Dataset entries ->
Start of Block

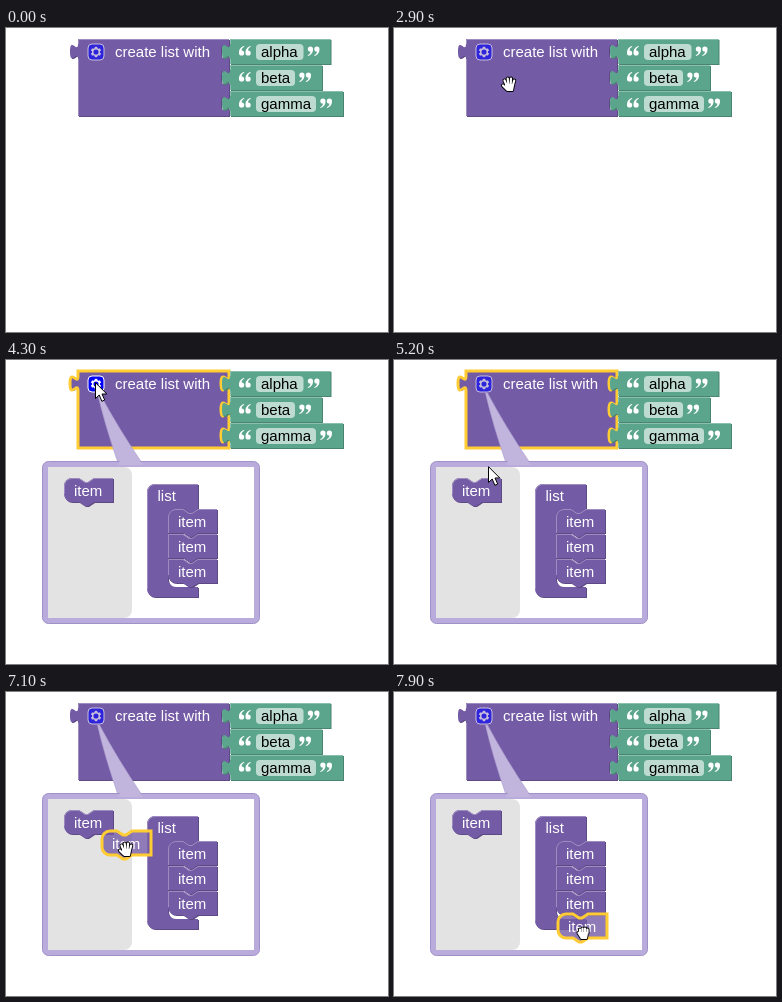
An HTML page for the animation above (8 s loop, 382 by 304 pixels).

```html
<!DOCTYPE html>
<html lang="en">
<head>
<meta charset="utf-8">
<title>List block</title>
<style>
  html, body { margin: 0; width: 100%; height: 100%; overflow: hidden; background: #fff; }
  svg { display: block; width: 382px; height: 304px; }
  text { font: 15px "Liberation Sans", Arial, sans-serif; fill: #fff; }
  .light, .ring { fill: none; }
  .ring { stroke: #fc3; stroke-width: 3; display: none; }
  .selected > .ring { display: inline; }
  .selected > .light { display: none; }
  .dragged > .dark { display: none; }
  .dragged > .body { fill-opacity: .8; }
</style>
</head>
<body>
<svg id="stage" viewBox="0 0 382 304"></svg>
<script>
const NS = 'http://www.w3.org/2000/svg';
const stage = document.getElementById('stage');
const PURPLE = { body: '#745ba5', dark: '#5d4984', light: '#9e8cc0' };
const GREEN = { body: '#5ba58c', dark: '#498470', light: '#8cc0ae' };
const SOCKET = 'v5c0 10-8-8-8 7.5s8-2.5 8 7.5';
const TAB = 'V20c0-10-8 8-8-7.5s8 2.5 8-7.5';

function add(parent, tag, attrs = {}, text) {
  const el = document.createElementNS(NS, tag);
  for (const key in attrs) el.setAttribute(key, attrs[key]);
  if (text) el.textContent = text;
  parent.append(el);
  return el;
}

const moveTo = (el, x, y) => el.setAttribute('transform', `translate(${x} ${y})`);
const show = (el, on) => { el.style.display = on ? '' : 'none'; };

function group(parent, x = 0, y = 0) {
  const g = add(parent, 'g');
  moveTo(g, x, y);
  return g;
}

function block(parent, x, y, d, edge, color) {
  const g = group(parent, x, y);
  add(g, 'path', { class: 'dark', d, fill: color.dark, transform: 'translate(1 1)' });
  add(g, 'path', { class: 'body', d, fill: color.body });
  add(g, 'path', { class: 'light', d: edge, stroke: color.light });
  add(g, 'path', { class: 'ring', d });
  return g;
}

function quote(parent, x, y, turn) {
  const g = add(parent, 'g', { fill: '#fff', transform: `translate(${x} ${y}) rotate(${turn})` });
  for (const dx of [-6, .5])
    add(g, 'path', { d: `M${dx + 5} -5C${dx + 1} -3.5 ${dx} -1 ${dx} 2A2.6 2.6 0 1 0 ${dx + 2.6} -.6C${dx + 2.6} -2.4 ${dx + 3.5} -3.4 ${dx + 5.3} -4.3Z` });
}

function stringBlock(y, word, fieldWidth) {
  const w = fieldWidth + 53;
  const g = block(stage, 224, y, `M0 0H${w}V25H0${TAB}z`, `M.5 5V.5H${w}M.5 25V20`, GREEN);
  quote(g, 15, 12, 0);
  add(g, 'rect', { x: 26, y: 5, width: fieldWidth, height: 16, rx: 4, fill: '#bddbd1' });
  add(g, 'text', { x: 31, y: 18, style: 'fill:#000' }, word);
  quote(g, fieldWidth + 36, 12, 180);
}

function item(parent, x, y, roundTop = true, roundEnd = true) {
  const top = roundTop ? 'M0 8A8 8 0 0 1 8 0' : 'M0 0';
  const end = roundEnd ? 'H8A8 8 0 0 1 0 16' : 'H0';
  const notch = 'H15l6 4h3l6-4H49';
  const g = block(parent, x, y, `${top}${notch}V24H30l-6 4h-3l-6-4${end}z`,
    `M.5 ${roundEnd ? 16 : 24}V8${roundTop ? 'A7.5 7.5 0 0 1 8 .5' : 'V.5'}H15l6 4h3l6-4H49`, PURPLE);
  add(g, 'text', { x: 10, y: 17.5 }, 'item');
  return g;
}

// Main block
const main = block(stage, 72, 11, `M0 0H151${SOCKET}v6${SOCKET}v6${SOCKET}V77H0${TAB}z`,
  'M.5 5V.5H151M.5 77V20', PURPLE);
add(main, 'text', { x: 37, y: 18 }, 'create list with');
const icon = group(main, 18, 13);
add(icon, 'rect', { x: -8, y: -8, width: 16, height: 16, rx: 4, fill: '#00f', stroke: '#fff' });
for (let a = 0; a < 360; a += 60)
  add(icon, 'rect', { x: -1.3, y: -5.2, width: 2.6, height: 3, fill: '#fff', transform: `rotate(${a})` });
add(icon, 'circle', { r: 3.3, fill: '#00f', stroke: '#fff', 'stroke-width': 1.5 });

stringBlock(11, 'alpha', 47.5);
stringBlock(37, 'beta', 39);
stringBlock(63, 'gamma', 60);

// Editor bubble
const bubble = group(stage);
add(bubble, 'path', { d: 'M91.5 33Q98 62 112 103H136Q111 66 93.5 33z', fill: '#c1b5de', stroke: '#ab9dcd', 'stroke-width': .6 });
add(bubble, 'rect', { x: 36.5, y: 101.5, width: 217, height: 162, rx: 6, fill: '#b9abdb', stroke: '#a091c8' });
add(bubble, 'path', { d: 'M114 101H134L137 105H112z', fill: '#c1b5de' });
add(bubble, 'rect', { x: 42, y: 107, width: 206, height: 151, fill: '#fff' });
add(bubble, 'path', { d: 'M42 107H118a8 8 0 0 1 8 8V250a8 8 0 0 1-8 8H42z', fill: '#e3e3e3' });
const list = block(bubble, 141, 124,
  'M8 0H51V25l-6 4h-3l-6-4H29a8 8 0 0 0-8 8V95a8 8 0 0 0 8 8H51V113H8a8 8 0 0 1-8-8V8a8 8 0 0 1 8-8z',
  'M.5 105V8A7.5 7.5 0 0 1 8 .5H51', PURPLE);
add(list, 'text', { x: 10.5, y: 17 }, 'list');
for (let i = 0; i < 3; i++) item(bubble, 162, 149 + 25 * i, i === 0, i === 2);
const spare = item(bubble, 58, 118);
const dragged = item(bubble, 58, 118);
dragged.classList.add('selected', 'dragged');

// Pointers
const arrow = group(stage);
add(arrow, 'path', { d: 'M.5 .7V16.5L4.2 13 6.9 19.3 9.7 18 7 12H11.8z', fill: '#fff', stroke: '#000' });

function hand(fingers) {
  const g = group(stage);
  const d = fingers + 'M5 9H12L11 14H6.5z';
  const line = { d, 'stroke-linecap': 'round', 'stroke-linejoin': 'round' };
  add(g, 'path', { ...line, fill: '#000', stroke: '#000', 'stroke-width': 4 });
  add(g, 'path', { ...line, fill: '#fff', stroke: '#fff', 'stroke-width': 2.2 });
  return g;
}
const openHand = hand('M3.5 4.5L5.5 9M6.7 2.5L7.3 8M10 2.5L9.7 8M13.2 4.5L12 9M2 9.5L6 13.5');
const fist = hand('M5 5.5V9M7.5 4.5V8M10 4.5V8M12.5 5.5V9M3.5 9L6 13');

// [ms, x, y] of the pointer's hot spot
const path = [
  [1200, 374, 191], [1800, 232, 130], [2100, 232, 130], [2900, 115, 56], [3000, 106, 49],
  [3300, 87, 20], [3700, 87, 20], [3800, 89, 21.5], [4600, 89, 21.5], [5200, 94, 106],
  [5500, 94, 143], [6000, 82, 136], [6700, 82, 136], [7100, 120, 157], [7600, 162, 208],
  [7900, 188, 240]
];

function pointAt(t) {
  const i = path.findIndex(p => p[0] >= t);
  if (i <= 0) return path[i < 0 ? path.length - 1 : 0].slice(1);
  const [a, b] = [path[i - 1], path[i]];
  const k = (t - a[0]) / (b[0] - a[0]);
  return [1, 2].map(n => Math.round(a[n] + (b[n] - a[n]) * k));
}

const within = (t, from, to) => t >= from && t < to;

function draw(ms) {
  const t = Math.floor(ms / 100) * 100;
  const [x, y] = pointAt(t);
  const closed = t >= 7700;
  const open = within(t, 2600, 3300) || within(t, 5600, 7700);
  show(arrow, t >= 1200 && !open && !closed);
  show(openHand, open);
  show(fist, closed);
  moveTo(arrow, x, y);
  moveTo(openHand, x - 8, y - 8);
  moveTo(fist, x - 7, y - 8);

  icon.setAttribute('opacity', within(t, 3300, 4800) ? 1 : .6);
  main.classList.toggle('selected', within(t, 4000, 6800));
  show(bubble, t >= 4100);
  spare.classList.toggle('selected', within(t, 5300, 6800));
  show(dragged, t >= 6800);
  moveTo(dragged, 58 + x - 82, 118 + y - 136);
}

const start = performance.now();
function tick() {
  draw((performance.now() - start) % 8000);
  requestAnimationFrame(tick);
}
draw(0);
requestAnimationFrame(tick);
</script>
</body>
</html>
```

End of Block

Task details ->
What is the number of lines above that hold the string "arrow"? Answer with that number alone.

Written answer ->
4